THE PROBLEM
Exactly as they appear below, repeat the lines from the one with "and EPA_velk plotted" through the one with "203,373 239,368.5 276,363.5", and no others.

MATERIAL FOR THE TASK

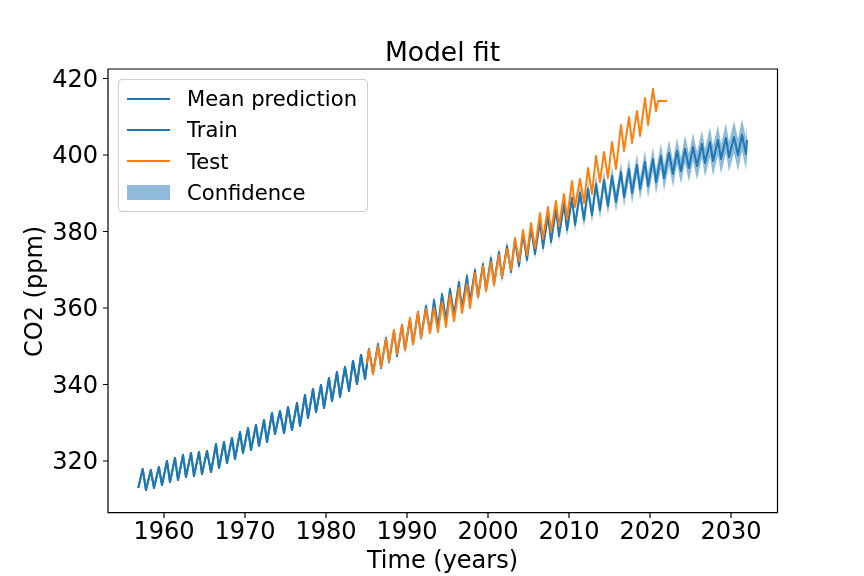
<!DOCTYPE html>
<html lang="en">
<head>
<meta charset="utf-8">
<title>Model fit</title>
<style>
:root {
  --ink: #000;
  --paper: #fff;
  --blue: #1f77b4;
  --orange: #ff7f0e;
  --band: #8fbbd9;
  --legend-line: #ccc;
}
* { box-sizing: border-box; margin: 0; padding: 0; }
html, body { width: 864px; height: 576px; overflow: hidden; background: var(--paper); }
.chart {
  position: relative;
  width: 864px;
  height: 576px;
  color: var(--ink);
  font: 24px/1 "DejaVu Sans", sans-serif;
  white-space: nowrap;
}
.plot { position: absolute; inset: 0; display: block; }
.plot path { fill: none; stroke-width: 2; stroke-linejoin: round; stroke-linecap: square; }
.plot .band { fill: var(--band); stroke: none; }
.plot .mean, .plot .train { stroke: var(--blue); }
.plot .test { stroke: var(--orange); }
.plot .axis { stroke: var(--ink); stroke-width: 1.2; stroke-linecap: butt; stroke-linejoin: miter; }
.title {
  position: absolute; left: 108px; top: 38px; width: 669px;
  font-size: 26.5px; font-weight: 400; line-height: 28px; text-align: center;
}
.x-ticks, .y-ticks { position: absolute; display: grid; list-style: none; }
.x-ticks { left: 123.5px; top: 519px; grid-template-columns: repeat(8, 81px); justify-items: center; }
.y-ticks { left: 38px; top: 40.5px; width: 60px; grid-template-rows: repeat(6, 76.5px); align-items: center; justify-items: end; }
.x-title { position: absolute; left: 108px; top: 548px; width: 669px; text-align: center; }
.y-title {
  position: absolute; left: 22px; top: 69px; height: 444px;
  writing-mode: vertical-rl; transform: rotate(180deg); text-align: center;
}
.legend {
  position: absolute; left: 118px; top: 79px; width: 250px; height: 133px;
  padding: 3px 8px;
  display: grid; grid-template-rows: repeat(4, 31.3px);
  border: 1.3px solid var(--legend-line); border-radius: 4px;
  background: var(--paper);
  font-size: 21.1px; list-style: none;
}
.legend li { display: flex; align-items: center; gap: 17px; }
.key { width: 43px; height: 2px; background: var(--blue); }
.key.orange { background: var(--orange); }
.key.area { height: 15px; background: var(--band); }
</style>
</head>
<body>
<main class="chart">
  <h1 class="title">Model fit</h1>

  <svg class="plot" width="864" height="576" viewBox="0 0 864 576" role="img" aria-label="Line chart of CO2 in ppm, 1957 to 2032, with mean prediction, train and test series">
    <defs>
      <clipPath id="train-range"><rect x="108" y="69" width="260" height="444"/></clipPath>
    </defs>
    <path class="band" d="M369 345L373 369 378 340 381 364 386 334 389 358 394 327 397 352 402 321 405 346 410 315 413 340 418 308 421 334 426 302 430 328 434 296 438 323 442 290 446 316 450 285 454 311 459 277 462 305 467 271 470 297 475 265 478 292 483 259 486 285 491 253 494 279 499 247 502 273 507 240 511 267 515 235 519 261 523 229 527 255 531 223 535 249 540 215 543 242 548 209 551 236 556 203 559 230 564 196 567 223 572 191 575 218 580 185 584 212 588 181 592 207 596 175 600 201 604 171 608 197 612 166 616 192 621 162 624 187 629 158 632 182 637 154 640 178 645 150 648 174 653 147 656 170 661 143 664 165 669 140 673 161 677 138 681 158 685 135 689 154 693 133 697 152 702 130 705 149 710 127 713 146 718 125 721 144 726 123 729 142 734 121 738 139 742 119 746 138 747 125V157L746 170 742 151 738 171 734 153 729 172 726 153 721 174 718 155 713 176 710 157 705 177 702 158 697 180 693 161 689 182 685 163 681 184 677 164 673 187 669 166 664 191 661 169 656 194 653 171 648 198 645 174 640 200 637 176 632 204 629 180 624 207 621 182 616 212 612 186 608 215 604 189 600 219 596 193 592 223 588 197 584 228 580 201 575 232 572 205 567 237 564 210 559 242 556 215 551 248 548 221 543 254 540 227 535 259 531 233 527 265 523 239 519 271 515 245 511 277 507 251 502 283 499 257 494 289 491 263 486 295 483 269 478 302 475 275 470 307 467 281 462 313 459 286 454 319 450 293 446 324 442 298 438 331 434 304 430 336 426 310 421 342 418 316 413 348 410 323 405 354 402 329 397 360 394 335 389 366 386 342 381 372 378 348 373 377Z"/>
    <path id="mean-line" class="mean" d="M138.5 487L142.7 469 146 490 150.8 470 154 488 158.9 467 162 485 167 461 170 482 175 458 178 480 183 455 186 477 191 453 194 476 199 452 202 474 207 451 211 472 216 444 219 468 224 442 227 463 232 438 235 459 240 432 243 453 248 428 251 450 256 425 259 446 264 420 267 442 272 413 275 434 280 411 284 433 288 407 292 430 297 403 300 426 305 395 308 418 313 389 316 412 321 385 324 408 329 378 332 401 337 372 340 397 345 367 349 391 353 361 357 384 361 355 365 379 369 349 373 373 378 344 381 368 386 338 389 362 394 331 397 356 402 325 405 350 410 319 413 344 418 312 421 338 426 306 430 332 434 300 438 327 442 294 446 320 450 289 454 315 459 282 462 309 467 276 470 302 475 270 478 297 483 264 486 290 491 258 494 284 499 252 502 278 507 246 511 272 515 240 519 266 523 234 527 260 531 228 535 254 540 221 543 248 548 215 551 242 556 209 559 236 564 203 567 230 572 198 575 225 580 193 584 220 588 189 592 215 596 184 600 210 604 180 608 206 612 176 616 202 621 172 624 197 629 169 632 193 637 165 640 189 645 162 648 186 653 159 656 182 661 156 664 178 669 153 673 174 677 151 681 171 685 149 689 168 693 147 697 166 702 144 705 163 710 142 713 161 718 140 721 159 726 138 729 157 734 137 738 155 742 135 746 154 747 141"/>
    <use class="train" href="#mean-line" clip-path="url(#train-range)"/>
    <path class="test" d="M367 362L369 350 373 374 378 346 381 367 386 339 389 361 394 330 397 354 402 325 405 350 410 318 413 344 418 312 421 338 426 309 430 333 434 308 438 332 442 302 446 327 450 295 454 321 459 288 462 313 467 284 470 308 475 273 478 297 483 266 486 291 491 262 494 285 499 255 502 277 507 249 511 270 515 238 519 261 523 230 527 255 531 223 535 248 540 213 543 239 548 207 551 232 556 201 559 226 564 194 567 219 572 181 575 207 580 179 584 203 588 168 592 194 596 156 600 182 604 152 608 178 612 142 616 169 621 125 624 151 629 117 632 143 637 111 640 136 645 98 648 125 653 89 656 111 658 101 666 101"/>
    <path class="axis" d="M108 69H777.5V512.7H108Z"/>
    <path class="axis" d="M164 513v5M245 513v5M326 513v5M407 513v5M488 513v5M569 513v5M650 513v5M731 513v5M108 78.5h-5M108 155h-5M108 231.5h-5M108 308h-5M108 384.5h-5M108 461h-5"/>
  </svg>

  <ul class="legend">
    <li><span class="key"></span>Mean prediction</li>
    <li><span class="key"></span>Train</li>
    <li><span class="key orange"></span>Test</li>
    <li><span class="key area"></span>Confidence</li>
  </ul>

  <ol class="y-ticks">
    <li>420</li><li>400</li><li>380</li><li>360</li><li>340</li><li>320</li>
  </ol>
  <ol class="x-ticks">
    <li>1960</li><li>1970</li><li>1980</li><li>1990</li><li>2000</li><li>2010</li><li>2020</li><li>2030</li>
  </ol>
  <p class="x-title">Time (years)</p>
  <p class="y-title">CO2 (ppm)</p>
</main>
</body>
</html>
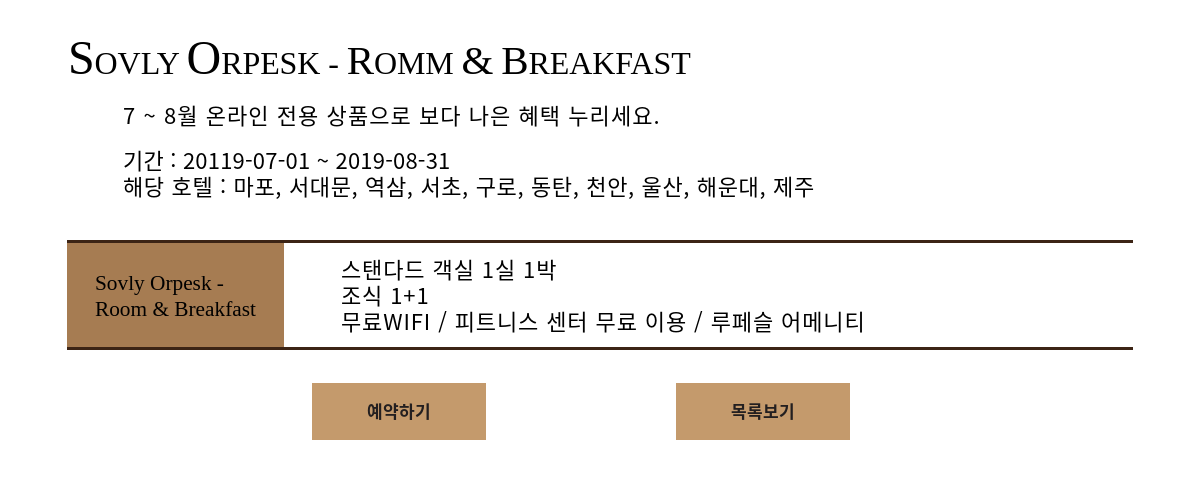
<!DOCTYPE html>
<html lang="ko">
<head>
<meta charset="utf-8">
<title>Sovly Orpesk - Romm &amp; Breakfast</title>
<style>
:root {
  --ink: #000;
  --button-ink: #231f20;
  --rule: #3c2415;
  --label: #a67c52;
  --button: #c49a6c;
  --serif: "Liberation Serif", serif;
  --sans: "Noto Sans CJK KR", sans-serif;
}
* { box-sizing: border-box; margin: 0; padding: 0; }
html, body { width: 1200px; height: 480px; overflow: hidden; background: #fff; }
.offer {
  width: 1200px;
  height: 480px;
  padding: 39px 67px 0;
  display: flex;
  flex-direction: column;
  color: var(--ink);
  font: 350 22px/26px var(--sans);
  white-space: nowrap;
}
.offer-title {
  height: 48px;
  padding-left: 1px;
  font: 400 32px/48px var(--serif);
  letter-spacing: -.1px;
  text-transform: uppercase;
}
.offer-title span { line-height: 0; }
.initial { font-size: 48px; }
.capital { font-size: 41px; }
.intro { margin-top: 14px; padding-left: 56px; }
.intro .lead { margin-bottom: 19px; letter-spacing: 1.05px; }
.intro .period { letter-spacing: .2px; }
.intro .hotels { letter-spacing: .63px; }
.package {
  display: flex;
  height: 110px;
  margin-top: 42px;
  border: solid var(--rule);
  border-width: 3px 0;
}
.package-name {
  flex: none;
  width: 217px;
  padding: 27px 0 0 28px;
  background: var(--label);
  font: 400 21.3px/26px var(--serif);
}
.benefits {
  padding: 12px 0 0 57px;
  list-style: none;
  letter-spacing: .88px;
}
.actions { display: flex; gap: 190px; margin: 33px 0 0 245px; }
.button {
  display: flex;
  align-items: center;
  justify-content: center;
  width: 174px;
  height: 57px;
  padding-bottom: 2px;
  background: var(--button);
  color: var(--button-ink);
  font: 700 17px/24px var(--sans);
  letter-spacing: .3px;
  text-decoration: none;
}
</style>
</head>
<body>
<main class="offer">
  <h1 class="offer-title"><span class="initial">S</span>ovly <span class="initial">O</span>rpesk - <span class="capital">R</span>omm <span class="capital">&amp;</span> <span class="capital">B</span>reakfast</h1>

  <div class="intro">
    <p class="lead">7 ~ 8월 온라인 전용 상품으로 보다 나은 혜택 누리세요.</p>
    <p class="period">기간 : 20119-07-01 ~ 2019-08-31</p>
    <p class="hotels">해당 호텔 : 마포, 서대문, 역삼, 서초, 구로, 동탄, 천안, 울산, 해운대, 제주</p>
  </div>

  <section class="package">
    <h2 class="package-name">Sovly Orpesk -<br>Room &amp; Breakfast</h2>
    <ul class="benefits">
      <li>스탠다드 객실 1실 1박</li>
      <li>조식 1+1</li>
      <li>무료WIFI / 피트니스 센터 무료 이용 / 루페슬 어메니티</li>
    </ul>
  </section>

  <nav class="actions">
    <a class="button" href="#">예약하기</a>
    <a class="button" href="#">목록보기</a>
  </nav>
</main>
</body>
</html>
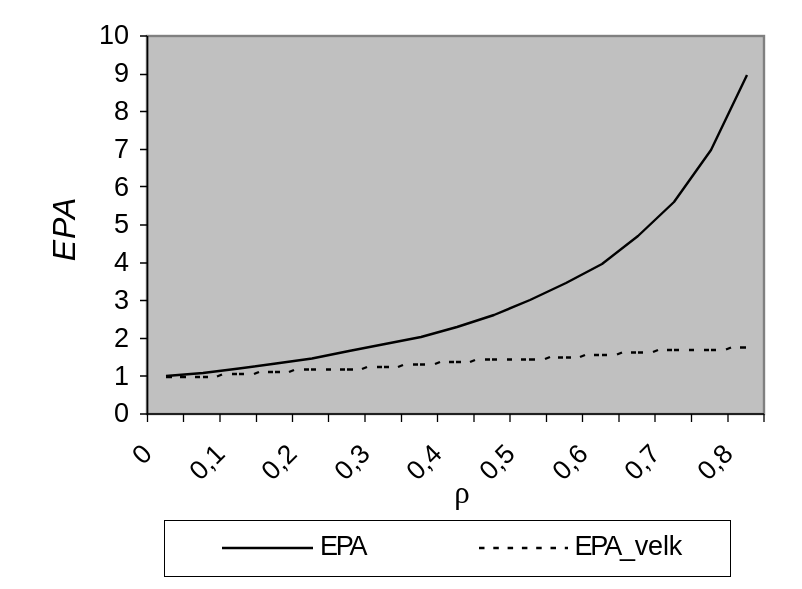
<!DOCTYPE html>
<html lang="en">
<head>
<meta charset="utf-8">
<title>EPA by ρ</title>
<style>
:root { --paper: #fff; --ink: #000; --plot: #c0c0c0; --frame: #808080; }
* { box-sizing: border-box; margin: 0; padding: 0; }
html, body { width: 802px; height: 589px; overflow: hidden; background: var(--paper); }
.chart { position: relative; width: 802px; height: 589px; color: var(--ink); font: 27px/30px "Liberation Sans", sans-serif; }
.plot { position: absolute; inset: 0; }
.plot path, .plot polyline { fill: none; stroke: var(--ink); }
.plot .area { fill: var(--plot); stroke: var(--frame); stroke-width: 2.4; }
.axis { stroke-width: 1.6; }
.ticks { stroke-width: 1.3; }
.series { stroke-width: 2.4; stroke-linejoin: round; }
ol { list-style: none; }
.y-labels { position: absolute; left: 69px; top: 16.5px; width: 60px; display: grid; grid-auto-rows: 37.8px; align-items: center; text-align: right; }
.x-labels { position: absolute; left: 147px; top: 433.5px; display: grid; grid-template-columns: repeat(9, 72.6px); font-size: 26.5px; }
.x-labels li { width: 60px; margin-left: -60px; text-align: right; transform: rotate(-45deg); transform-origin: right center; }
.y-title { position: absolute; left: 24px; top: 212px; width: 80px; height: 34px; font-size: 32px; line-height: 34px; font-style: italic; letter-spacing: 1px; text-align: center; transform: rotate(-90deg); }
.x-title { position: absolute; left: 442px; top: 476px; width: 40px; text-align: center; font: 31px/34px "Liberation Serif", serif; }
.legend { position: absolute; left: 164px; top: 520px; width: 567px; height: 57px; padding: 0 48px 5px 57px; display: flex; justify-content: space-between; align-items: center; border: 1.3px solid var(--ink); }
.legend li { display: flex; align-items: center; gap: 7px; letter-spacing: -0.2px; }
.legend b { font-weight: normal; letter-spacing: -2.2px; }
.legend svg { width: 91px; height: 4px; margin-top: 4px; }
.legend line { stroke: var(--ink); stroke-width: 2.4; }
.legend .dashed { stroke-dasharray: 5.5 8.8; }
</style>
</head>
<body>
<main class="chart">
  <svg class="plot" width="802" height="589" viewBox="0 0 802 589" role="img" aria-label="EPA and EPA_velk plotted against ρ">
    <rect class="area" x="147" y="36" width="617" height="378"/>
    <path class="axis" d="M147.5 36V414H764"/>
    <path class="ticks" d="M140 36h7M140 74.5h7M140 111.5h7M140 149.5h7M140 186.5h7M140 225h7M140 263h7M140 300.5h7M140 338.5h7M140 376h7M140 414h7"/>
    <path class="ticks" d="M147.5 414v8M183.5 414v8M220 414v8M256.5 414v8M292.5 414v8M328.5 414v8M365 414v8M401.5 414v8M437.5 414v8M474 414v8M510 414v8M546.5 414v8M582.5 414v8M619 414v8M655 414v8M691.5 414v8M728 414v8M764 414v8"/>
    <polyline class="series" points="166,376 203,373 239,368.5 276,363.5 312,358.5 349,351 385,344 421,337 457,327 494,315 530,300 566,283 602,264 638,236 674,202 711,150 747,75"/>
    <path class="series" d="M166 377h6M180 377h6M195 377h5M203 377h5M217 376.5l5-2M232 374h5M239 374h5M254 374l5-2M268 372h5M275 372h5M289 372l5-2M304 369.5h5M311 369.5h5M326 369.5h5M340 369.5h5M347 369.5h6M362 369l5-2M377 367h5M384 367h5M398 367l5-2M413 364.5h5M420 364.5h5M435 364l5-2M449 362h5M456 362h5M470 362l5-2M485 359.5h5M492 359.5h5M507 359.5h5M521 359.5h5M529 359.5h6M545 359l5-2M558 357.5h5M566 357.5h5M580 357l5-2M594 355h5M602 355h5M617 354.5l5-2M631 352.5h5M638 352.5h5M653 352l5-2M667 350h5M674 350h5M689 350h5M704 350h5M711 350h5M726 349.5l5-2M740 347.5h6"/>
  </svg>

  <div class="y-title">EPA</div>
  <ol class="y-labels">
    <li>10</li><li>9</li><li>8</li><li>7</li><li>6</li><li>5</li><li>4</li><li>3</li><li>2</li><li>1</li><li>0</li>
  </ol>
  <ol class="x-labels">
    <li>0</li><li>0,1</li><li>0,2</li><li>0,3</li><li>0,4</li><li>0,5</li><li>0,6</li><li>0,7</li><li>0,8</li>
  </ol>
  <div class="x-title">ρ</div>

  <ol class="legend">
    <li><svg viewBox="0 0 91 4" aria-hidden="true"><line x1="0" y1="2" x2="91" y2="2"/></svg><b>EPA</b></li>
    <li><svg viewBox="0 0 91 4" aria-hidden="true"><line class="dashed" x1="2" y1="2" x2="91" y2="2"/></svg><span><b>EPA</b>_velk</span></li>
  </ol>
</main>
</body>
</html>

SOLUTION TO THE PROBLEM
  <svg class="plot" width="802" height="589" viewBox="0 0 802 589" role="img" aria-label="EPA and EPA_velk plotted against ρ">
    <rect class="area" x="147" y="36" width="617" height="378"/>
    <path class="axis" d="M147.5 36V414H764"/>
    <path class="ticks" d="M140 36h7M140 74.5h7M140 111.5h7M140 149.5h7M140 186.5h7M140 225h7M140 263h7M140 300.5h7M140 338.5h7M140 376h7M140 414h7"/>
    <path class="ticks" d="M147.5 414v8M183.5 414v8M220 414v8M256.5 414v8M292.5 414v8M328.5 414v8M365 414v8M401.5 414v8M437.5 414v8M474 414v8M510 414v8M546.5 414v8M582.5 414v8M619 414v8M655 414v8M691.5 414v8M728 414v8M764 414v8"/>
    <polyline class="series" points="166,376 203,373 239,368.5 276,363.5 312,358.5 349,351 385,344 421,337 457,327 494,315 530,300 566,283 602,264 638,236 674,202 711,150 747,75"/>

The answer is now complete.